Visiting St James Priory, Bristol

Posted: 18 January 2024

As we celebrate a century of existence as an organisation, we have revisited articles from our annual journal to draw inspiration for our events programme. For 2024 we have curated a series of events we trust will captivate participants and serve as a tribute to our rich past.

In 2015 Historic Buildings & Places, then the Ancient Monuments Society, published an article on ‘Saving St James’s Priory, Bristol’ by Sandra Manley. Just 7 years later we are visiting the Priory to see if indeed the site was saved. 

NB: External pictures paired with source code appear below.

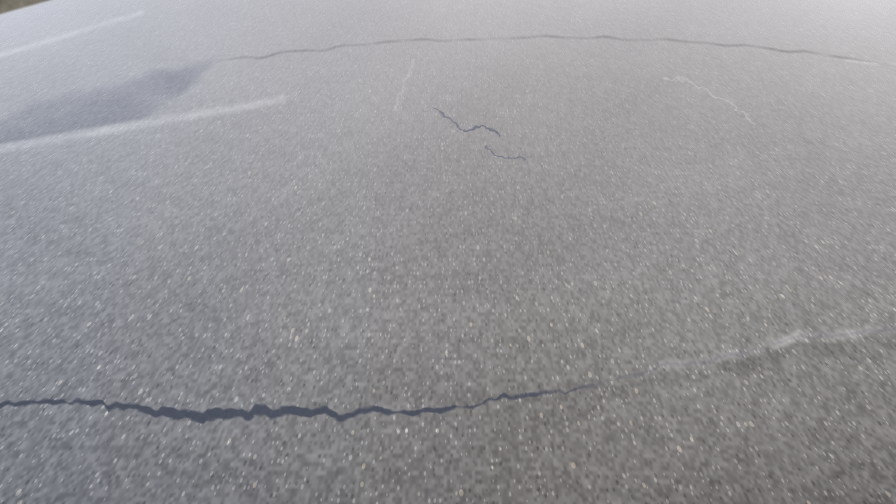
Reproduce this texture procedurally as a Shadertoy shader.

```glsl
// Worn asphalt seen by a tilted wide lens: a grey gradient, perspective grain
// with scattered pale stones and dark pits, then cracks, seams and paint
// drawn as noise-bent lines. Positions are in units of the canvas height.

float hash(vec2 c) {
    return fract(sin(dot(c, vec2(127.1, 311.7))) * 43758.5453);
}

float noise(vec2 p) {
    vec2 i = floor(p), f = fract(p);
    f = f * f * (3.0 - 2.0 * f);
    return mix(mix(hash(i), hash(i + vec2(1, 0)), f.x),
               mix(hash(i + vec2(0, 1)), hash(i + vec2(1, 1)), f.x), f.y);
}

float fbm(vec2 p) {
    float sum = 0.0, amp = 0.5;
    for (int i = 0; i < 4; i++) {
        sum += amp * noise(p);
        p = p * 2.1 + 17.3;
        amp *= 0.5;
    }
    return sum;
}

// Soft-edged line from a to b
float stroke(vec2 p, vec2 a, vec2 b, float halfWidth, float soft) {
    vec2 ab = b - a;
    float t = clamp(dot(p - a, ab) / dot(ab, ab), 0.0, 1.0);
    return 1.0 - smoothstep(halfWidth - soft, halfWidth + soft, length(p - a - ab * t));
}

// One jittered, elongated stone in some of the cells
float stones(vec2 g, float share, float soft) {
    vec2 cell = floor(g);
    vec2 center = 0.5 + 0.3 * (vec2(hash(cell + 3.1), hash(cell + 8.7)) - 0.5);
    float radius = mix(0.16, 0.36, hash(cell + 5.3));
    float d = length((fract(g) - center) * vec2(1.3, 0.9));
    return step(1.0 - share, hash(cell + 1.9)) * (1.0 - smoothstep(radius - soft, radius + soft, d));
}

void mainImage(out vec4 fragColor, in vec2 fragCoord) {
    vec2 p = fragCoord / iResolution.y;
    float x = p.x, y = p.y;
    float side = x / 1.78;

    // Daylight gradient: bright far away, bluish left, warm right
    float light = 0.467 + 0.18 * y + 0.10 * pow(y, 4.0);
    light += 0.06 * y * pow(abs(side - 0.5) * 2.0, 2.0) - 0.035 * (side - 0.4) * (1.0 - y);
    light += 0.075 * (fbm(p * vec2(3.0, 5.0)) - 0.47);
    vec3 tint = mix(vec3(-0.012, 0.0, 0.026), vec3(0.010, 0.0, -0.003), smoothstep(0.0, 0.6, side));
    vec3 color = light + tint;
    color.b += 0.012 * y * y;

    // Darker repair patch on the left
    float ragged = 0.05 * (fbm(p * 12.0) - 0.47);
    float patchMask = smoothstep(-0.012, 0.012, 0.775 + 0.24 * x + ragged - y)
                    * smoothstep(-0.005, 0.005, y - 0.715 - 0.176 * x)
                    * smoothstep(-0.015, 0.015, 0.27 + 1.1 * (y - 0.74) - x + ragged);
    color -= vec3(0.08, 0.075, 0.06) * patchMask * (0.3 + 1.2 * fbm(p * vec2(9.0, 25.0)));

    // Perspective grain, radiating from beyond the top edge
    float depth = 1.35 - y;
    vec2 ground = vec2((x - 0.89) / depth, log(depth));
    float near = smoothstep(1.05, 0.1, y);
    float fine = noise(ground * vec2(210.0, 150.0)) - 0.5;
    float coarse = noise(ground * vec2(95.0, 75.0) + 40.0) - 0.5;
    color += (fine * 0.12 + coarse * 0.06) * mix(0.22, 1.0, near);

    // Pale stones and dark pits
    float soft = min(0.06 + 55.0 / iResolution.y / depth, 0.32);
    float pale = stones(ground * vec2(125.0, 100.0), 0.15, soft);
    vec2 largeGrid = ground * vec2(80.0, 72.0) + 31.0;
    float large = stones(largeGrid, 0.04, soft * 0.7);
    float pits = stones(ground * vec2(115.0, 95.0) + 63.0, 0.12, soft);
    vec3 stoneColor = mix(vec3(0.15), vec3(0.18, 0.15, 0.10), hash(floor(largeGrid) + 6.0));
    color += pale * 0.13 * mix(0.28, 1.0, near) + large * stoneColor * mix(0.2, 1.0, near);
    color -= pits * 0.07 * mix(0.25, 1.0, near);

    // Long crack near the bottom, fading into a pale ridge on the right
    float wander = 0.04 * (fbm(vec2(x * 9.0, 4.0)) - 0.47) + 0.012 * (noise(vec2(x * 65.0, 9.0)) - 0.5);
    float crackY = 0.187 + 0.18 * max(x - 0.85, 0.0) + 0.016 * smoothstep(0.3, 0.0, x) + wander;
    float thick = 0.001 + 0.006 * smoothstep(0.15, 0.35, x) * smoothstep(0.85, 0.5, x);
    thick += 0.014 * (fbm(p * vec2(38.0, 60.0)) - 0.42);
    float offset = abs(y - crackY);
    float crack = 1.0 - smoothstep(thick - 0.002, thick + 0.005, offset);
    crack *= 1.0 - 0.8 * smoothstep(0.95, 1.3, x + 0.2 * (noise(p * 30.0) - 0.5));
    color = mix(color, vec3(0.27, 0.29, 0.35), 0.85 * crack);
    float ridge = smoothstep(0.018, 0.003, offset) * smoothstep(1.2, 1.45, x);
    color += ridge * 0.15 * noise(vec2(x * 16.0, 5.0));
    float shade = smoothstep(0.025, 0.004, abs(y - crackY + 0.024)) * smoothstep(1.0, 1.4, x);
    color -= shade * 0.06 * noise(vec2(x * 14.0, 7.0));

    // Short cracks, bent by noise
    vec2 bent = p + 0.05 * (vec2(fbm(p * 26.0), fbm(p * 26.0 + 50.0)) - 0.47);
    float dark = stroke(bent, vec2(0.856, 0.79), vec2(0.914, 0.75), 0.001, 0.003);
    dark = max(dark, stroke(bent, vec2(0.914, 0.75), vec2(1.0, 0.73), 0.002, 0.003));
    dark = max(dark, stroke(bent, vec2(0.97, 0.705), vec2(1.04, 0.675), 0.001, 0.003));
    color = mix(color, vec3(0.36, 0.38, 0.46), 0.75 * dark);
    color += 0.05 * stroke(bent, vec2(0.815, 0.885), vec2(0.795, 0.78), 0.002, 0.004);
    float paleCrack = max(stroke(bent, vec2(1.32, 0.838), vec2(1.435, 0.81), 0.001, 0.003),
                          stroke(bent, vec2(1.435, 0.81), vec2(1.49, 0.764), 0.001, 0.003));
    color += 0.09 * paleCrack;

    // Far curved seam, worn paint and the kerb in the corner
    float seamY = 0.926 - 0.115 * (x - 1.09) * (x - 1.09) + 0.008 * (noise(vec2(x * 25.0, 1.0)) - 0.5);
    color -= 0.09 * smoothstep(0.005, 0.0, abs(y - seamY)) * smoothstep(0.4, 0.5, x) * (0.2 + noise(p * 30.0));
    float worn = 0.1 + 1.3 * fbm(p * vec2(20.0, 50.0));
    color += 0.10 * worn * stroke(p, vec2(-0.05, 0.695), vec2(0.56, 0.803), 0.007, 0.007);
    color += 0.08 * worn * stroke(p, vec2(0.0, 0.89), vec2(0.28, 0.975), 0.004, 0.006);
    color += 0.12 * worn * stroke(p, vec2(1.68, 0.88), vec2(1.8, 0.868), 0.002, 0.004);
    float kerb = smoothstep(-0.004, 0.004, y - 0.972 - 0.28 * x);
    color = mix(color, vec3(0.48, 0.46, 0.42) + 0.2 * (fbm(p * 40.0) - 0.5), kerb);

    fragColor = vec4(clamp(color, 0.0, 1.0), 1.0);
}
```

To give a bit of background, St James Priory was founded in 1129 by Robert Fitzroy, Earl of Gloucester and the illegitimate grandson of William the Conqueror, and is considered to be the oldest Building in Bristol. The Priory was home to an order of Benedictine monks during the Middle Ages, until it was dissolved by Henry VIII. Many of the buildings were destroyed during the Reformation, with only the west end remaining, becoming a parish church which is still in use today.

The church is Grade I listed, in particular for its Norman and Romanesque architecture. Many original features can be seen, for example, the 12th century oculus, the nave arcades and clerestories, although various additions to the architecture were made during the 18th and 19th centuries.

Following WWII, usage of the church declined and it was declared redundant in 1984, subsequently falling into disrepair. A five-year conservation project, funded by the Heritage Lottery Fund, was completed in 2011, and since then the church has become a vital part of the community, a special place of worship and healing, which also provides unique services to support people recovering from alcohol and drug addiction.

Join us in Bristol on Tuesday 20th February to see this incredible historic church or read more about it in our Transactions Vol 59, 2015.

Explore the full digital archive of our Journal here.